What you should do: Return copies of the lines below that mention "high".

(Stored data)
┄┄┄┄┄┄┄┄┄┄

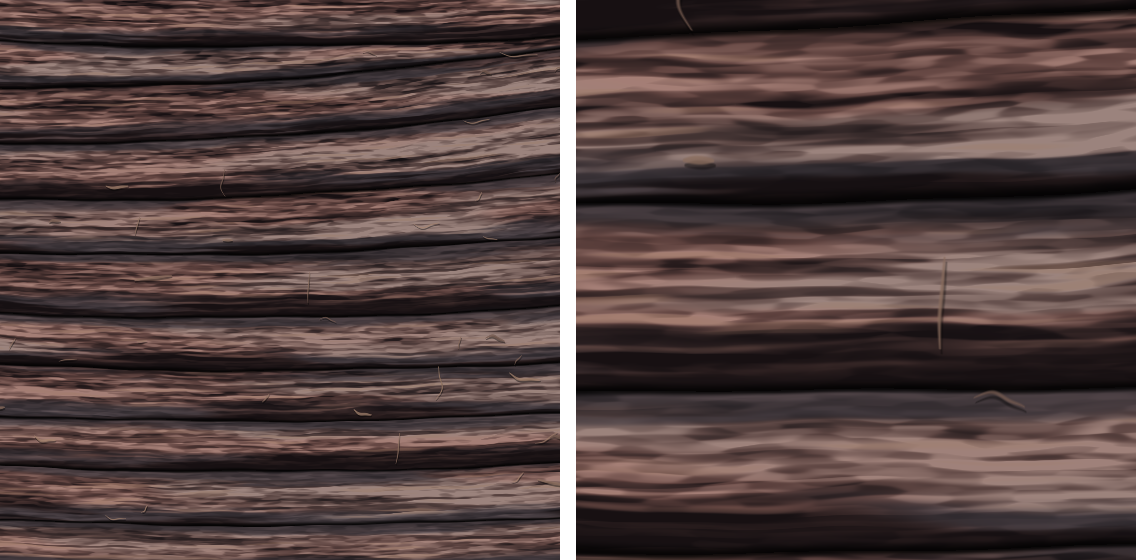
Left, the full canvas; right, a detail of the centre.
Reproduce this texture procedurally as a Shadertoy shader.

```glsl
// Stacked, weathered branches with fibrous bark, dark crevices and loose slivers

vec3 hash3(vec2 p) {
    vec3 q = vec3(dot(p, vec2(127.1, 311.7)), dot(p, vec2(269.5, 183.3)), dot(p, vec2(419.2, 371.9)));
    return fract(sin(q) * 43758.545);
}

// Smooth cellular noise: every cell point carries a random tone
float strands(vec2 p) {
    vec2 cell = floor(p), f = p - cell;
    float sum = 0.0, total = 0.0;
    for (int y = -1; y <= 1; y++)
    for (int x = -1; x <= 1; x++) {
        vec2 offset = vec2(x, y);
        vec3 h = hash3(cell + offset);
        vec2 d = offset + h.xy - f;
        float weight = exp(-7.0 * dot(d, d));
        sum += weight * h.z;
        total += weight;
    }
    return sum / total;
}

// Height of the crevice below branch i: jittered, sagging, tilted near the top
float crevice(float i, float x) {
    float jitter = 0.04 * (hash3(vec2(i, 7.0)).x - 0.5);
    float tilt = i < 8.5 ? 0.066 * smoothstep(3.0, 8.0, i) : 0.004;
    float sag = 0.05 * (x - 0.45) * (x - 0.45);
    return 0.07 + 0.093 * i + jitter + tilt * x * (0.6 + 0.4 * x) + sag
        + 0.0015 * sin(x * 11.0 + i * 2.3) + 0.0007 * sin(x * 37.0 + i * 5.1);
}

// Coverage of one thin, bent, tapering sliver
float sliver(vec2 p, float angle, float halfLength, float bend, float width) {
    float c = cos(angle), s = sin(angle);
    p = vec2(c * p.x + s * p.y, c * p.y - s * p.x);
    float along = p.x / halfLength;
    p.y -= bend * halfLength * (along * along - 0.4 + 0.3 * sin(along * 4.0));
    float d = length(vec2(max(abs(p.x) - halfLength, 0.0), p.y));
    float taper = width * (1.0 - 0.6 * along * along);
    return 1.0 - smoothstep(taper - 0.001, taper + 0.001, d);
}

void mainImage(out vec4 fragColor, in vec2 fragCoord) {
    vec2 uv = fragCoord / iResolution.y;

    // Find the branch between the nearest crevices below and above
    float low = -1.0, high = 2.0, branch = 0.0;
    for (float i = -2.0; i < 13.0; i++) {
        float edge = crevice(i, uv.x);
        if (edge <= uv.y && edge > low) { low = edge; branch = i; }
        if (edge > uv.y) high = min(high, edge);
    }

    // Bark fibres run along the branch, slightly wavy
    vec2 bark = vec2(uv.x, uv.y - 0.5 * (low + high) + branch * 3.17);
    bark.y += 0.001 * sin(bark.x * 23.0 + bark.y * 60.0) + 0.0005 * sin(bark.x * 71.0 - bark.y * 90.0);
    float patches = strands(bark * vec2(2.2, 24.0));
    float coarse = strands(bark * vec2(4.5, 95.0) + 3.0);
    float fine = strands(bark * vec2(9.0, 210.0) + 11.0);
    float grit = strands(bark * vec2(42.0, 270.0) + 29.0);
    float fibre = 0.3 * coarse + 0.4 * fine + 0.3 * grit;

    // Rounded shading: deep shadow below, softer shade above, each branch its own
    vec3 kind = hash3(vec2(branch, 3.0));
    float t = (uv.y - low) / max(high - low, 0.001);
    float ragged = t + 0.14 * (coarse - 0.5) + 0.2 * (patches - 0.5) + 0.08 * (fine - 0.5);
    float light = smoothstep(0.03, 0.34 + 0.16 * kind.x, ragged)
        * (1.0 - 0.65 * smoothstep(0.66 + 0.12 * kind.z, 1.0, ragged));
    float tone = light * (0.69 + 1.4 * (fibre - 0.5) + 0.25 * (patches - 0.5))
        + 0.26 * (fibre - 0.33);
    tone *= 0.9 + 0.2 * kind.y;

    // Hairline cracks and raised pale ridges between the fibres
    float crack = strands(bark * vec2(3.5, 130.0) + 47.0);
    float ridge = strands(bark * vec2(7.0, 190.0) + 71.0);
    tone *= 1.0 - 0.55 * smoothstep(0.66, 0.86, crack);
    tone += 0.24 * smoothstep(0.7, 0.88, ridge) * (0.25 + 0.75 * light);

    vec3 color = mix(vec3(0.085, 0.065, 0.075), vec3(0.36, 0.268, 0.258), clamp(tone * 2.0, 0.0, 1.0));
    color = mix(color, vec3(0.62, 0.51, 0.485), clamp(tone * 2.0 - 1.0, 0.0, 1.0));

    // Red and tan variation between strands
    color *= mix(vec3(1.04, 0.97, 0.95), vec3(0.98, 1.01, 1.01), smoothstep(0.3, 0.7, patches));
    color = mix(color, vec3(0.62, 0.48, 0.38), 0.3 * smoothstep(0.72, 0.92, fine) * light);

    // Smooth blue-grey wood along the shaded flanks
    float flank = smoothstep(0.06, 0.16, ragged) * (1.0 - smoothstep(0.2, 0.36, ragged))
        + 0.85 * smoothstep(0.78, 0.92, ragged);
    vec3 slate = vec3(0.235, 0.215, 0.24) * (0.6 + 0.75 * fibre);
    color = mix(color, slate, 0.75 * flank * smoothstep(0.15, 0.55, patches + 0.1));

    // Black gap lines of uneven width
    float gap = min(uv.y - low, (high - uv.y) * 1.8);
    float gapWidth = 0.002 + 0.009 * strands(vec2(uv.x * 3.0, branch * 5.0));
    color *= 1.0 - 0.8 * (1.0 - smoothstep(0.0, gapWidth, gap));

    // Loose slivers, each with a faint shadow
    for (float i = 0.0; i < 36.0; i++) {
        vec3 place = hash3(vec2(i, 51.0)), shape = hash3(vec2(i, 83.0));
        vec2 p = uv - place.xy;
        float angle = place.z < 0.5 ? 0.5 * (shape.x - 0.5) : 0.4 + 1.3 * shape.x;
        float size = 0.008 + 0.026 * shape.y * shape.y;
        float bend = 0.6 * (shape.z - 0.5);
        float width = place.z < 0.2 ? 0.0026 : 0.0011;
        color *= 1.0 - 0.4 * sliver(p + vec2(-0.001, 0.003), angle, size, bend, width);
        vec3 straw = mix(vec3(0.44, 0.34, 0.3), vec3(0.66, 0.53, 0.44), shape.z);
        color = mix(color, straw, 0.75 * sliver(p, angle, size, bend, width));
    }

    fragColor = vec4(clamp(color, 0.0, 1.0), 1.0);
}
```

┄┄┄┄┄┄┄┄┄┄

Solution to the exercise:
    float low = -1.0, high = 2.0, branch = 0.0;
        if (edge > uv.y) high = min(high, edge);
    vec2 bark = vec2(uv.x, uv.y - 0.5 * (low + high) + branch * 3.17);
    float t = (uv.y - low) / max(high - low, 0.001);
    float gap = min(uv.y - low, (high - uv.y) * 1.8);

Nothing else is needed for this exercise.